(Pictures paired with source code)
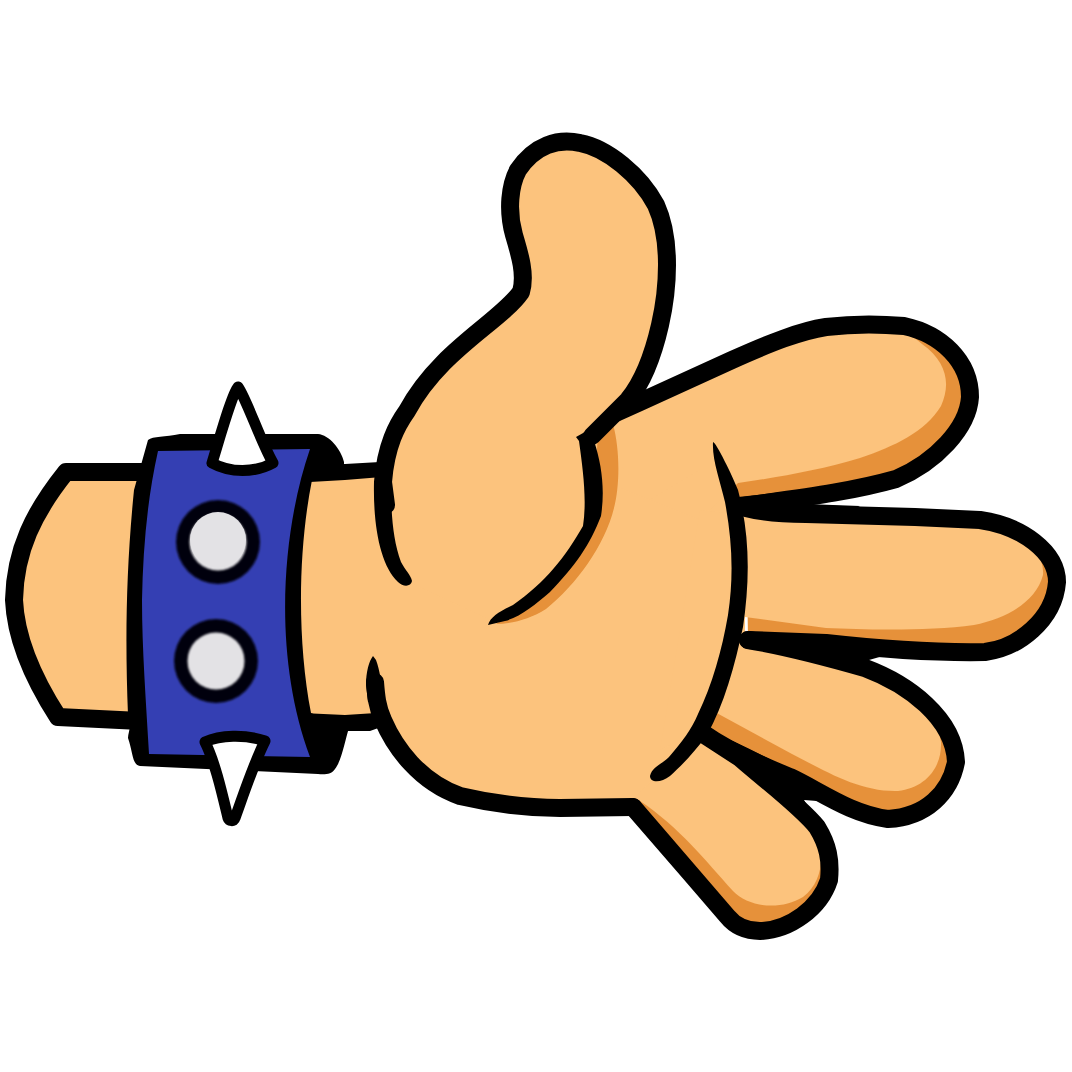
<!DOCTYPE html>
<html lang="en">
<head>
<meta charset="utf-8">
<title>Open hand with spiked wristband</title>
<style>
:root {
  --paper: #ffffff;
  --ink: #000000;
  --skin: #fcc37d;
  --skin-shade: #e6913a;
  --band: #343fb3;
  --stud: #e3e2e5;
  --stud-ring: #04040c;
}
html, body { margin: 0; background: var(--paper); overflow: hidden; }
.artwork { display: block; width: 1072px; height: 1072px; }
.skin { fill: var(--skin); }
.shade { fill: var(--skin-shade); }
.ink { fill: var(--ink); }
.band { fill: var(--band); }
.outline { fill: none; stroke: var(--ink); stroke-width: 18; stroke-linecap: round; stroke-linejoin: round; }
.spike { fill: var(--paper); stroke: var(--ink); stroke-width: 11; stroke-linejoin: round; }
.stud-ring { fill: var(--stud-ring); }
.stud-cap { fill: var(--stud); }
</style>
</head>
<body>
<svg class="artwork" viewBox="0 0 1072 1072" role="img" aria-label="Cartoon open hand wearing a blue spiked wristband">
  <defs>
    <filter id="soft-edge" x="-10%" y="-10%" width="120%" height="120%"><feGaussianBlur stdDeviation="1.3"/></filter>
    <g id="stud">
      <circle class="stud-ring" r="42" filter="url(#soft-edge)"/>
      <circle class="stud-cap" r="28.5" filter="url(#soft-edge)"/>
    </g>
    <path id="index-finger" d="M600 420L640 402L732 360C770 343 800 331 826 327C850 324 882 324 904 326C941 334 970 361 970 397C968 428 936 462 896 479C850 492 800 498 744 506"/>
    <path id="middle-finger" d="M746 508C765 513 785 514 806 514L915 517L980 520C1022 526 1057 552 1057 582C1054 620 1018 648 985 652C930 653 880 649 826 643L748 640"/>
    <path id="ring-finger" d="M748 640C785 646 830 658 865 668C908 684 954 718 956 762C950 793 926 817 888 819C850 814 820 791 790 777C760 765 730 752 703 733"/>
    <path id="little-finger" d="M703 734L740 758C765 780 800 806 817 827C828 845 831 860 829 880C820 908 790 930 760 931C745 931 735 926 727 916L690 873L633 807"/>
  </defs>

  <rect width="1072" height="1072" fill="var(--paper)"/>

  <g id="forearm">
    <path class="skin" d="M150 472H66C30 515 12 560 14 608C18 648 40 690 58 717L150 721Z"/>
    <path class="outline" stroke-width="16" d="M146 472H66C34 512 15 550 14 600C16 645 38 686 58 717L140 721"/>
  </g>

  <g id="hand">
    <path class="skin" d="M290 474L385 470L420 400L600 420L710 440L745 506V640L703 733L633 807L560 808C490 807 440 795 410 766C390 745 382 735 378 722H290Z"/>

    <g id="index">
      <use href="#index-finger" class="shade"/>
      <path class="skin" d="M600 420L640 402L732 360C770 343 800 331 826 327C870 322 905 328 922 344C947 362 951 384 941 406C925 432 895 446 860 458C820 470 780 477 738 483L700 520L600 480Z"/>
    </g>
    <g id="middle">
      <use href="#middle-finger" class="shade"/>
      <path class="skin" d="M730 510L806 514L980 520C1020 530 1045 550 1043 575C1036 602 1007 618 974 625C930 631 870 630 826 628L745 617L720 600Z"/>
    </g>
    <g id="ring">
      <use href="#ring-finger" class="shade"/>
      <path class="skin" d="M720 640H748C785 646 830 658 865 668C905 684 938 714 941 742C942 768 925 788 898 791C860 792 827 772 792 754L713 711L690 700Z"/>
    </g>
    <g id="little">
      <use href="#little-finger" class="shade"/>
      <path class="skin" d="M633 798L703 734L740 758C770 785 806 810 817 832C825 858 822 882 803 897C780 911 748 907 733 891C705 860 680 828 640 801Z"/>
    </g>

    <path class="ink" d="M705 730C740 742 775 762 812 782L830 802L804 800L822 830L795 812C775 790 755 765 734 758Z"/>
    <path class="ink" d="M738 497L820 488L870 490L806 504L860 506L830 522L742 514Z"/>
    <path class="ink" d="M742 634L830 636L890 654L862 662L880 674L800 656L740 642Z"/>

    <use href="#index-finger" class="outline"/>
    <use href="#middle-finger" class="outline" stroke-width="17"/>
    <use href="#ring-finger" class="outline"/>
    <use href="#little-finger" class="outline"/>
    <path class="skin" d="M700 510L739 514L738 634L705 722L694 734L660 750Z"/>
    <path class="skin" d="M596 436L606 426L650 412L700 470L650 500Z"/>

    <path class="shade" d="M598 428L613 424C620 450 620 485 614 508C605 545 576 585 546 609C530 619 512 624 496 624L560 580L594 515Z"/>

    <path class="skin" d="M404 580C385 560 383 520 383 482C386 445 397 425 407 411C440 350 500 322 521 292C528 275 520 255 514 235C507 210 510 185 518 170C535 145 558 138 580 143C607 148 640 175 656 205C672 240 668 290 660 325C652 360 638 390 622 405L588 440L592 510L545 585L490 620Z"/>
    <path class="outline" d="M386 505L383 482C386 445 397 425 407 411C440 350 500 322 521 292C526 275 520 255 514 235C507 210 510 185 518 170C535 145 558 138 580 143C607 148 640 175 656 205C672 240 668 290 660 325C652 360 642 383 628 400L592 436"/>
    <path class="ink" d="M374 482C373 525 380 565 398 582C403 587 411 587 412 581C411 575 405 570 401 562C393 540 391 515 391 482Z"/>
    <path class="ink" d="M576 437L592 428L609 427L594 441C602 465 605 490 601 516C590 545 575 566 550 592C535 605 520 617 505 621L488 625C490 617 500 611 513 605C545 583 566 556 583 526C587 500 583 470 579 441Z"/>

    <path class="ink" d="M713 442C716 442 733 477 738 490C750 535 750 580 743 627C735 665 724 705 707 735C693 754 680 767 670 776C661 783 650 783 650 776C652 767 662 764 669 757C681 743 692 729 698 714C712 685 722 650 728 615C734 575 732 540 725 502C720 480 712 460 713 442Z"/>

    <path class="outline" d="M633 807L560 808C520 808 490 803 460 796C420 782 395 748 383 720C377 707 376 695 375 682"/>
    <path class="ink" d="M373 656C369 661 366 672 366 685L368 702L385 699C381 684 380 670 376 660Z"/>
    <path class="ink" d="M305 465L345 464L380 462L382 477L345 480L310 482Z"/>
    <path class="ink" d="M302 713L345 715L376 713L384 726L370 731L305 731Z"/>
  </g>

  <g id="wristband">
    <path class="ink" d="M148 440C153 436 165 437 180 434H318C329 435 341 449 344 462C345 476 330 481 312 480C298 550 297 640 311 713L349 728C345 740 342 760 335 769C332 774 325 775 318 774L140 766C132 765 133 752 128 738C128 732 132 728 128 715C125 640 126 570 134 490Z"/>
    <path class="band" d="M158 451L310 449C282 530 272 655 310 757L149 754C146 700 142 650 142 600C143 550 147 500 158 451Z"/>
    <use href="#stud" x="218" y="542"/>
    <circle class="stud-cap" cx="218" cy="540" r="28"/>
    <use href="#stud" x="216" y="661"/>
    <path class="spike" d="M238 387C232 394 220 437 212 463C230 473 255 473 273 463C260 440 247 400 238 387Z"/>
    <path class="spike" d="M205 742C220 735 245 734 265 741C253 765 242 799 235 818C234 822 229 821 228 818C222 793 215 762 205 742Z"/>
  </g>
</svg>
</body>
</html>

Try it
Only the lines above that include the word "artwork" belong in the answer; copy each one.

Result for this task
.artwork { display: block; width: 1072px; height: 1072px; }
<svg class="artwork" viewBox="0 0 1072 1072" role="img" aria-label="Cartoon open hand wearing a blue spiked wristband">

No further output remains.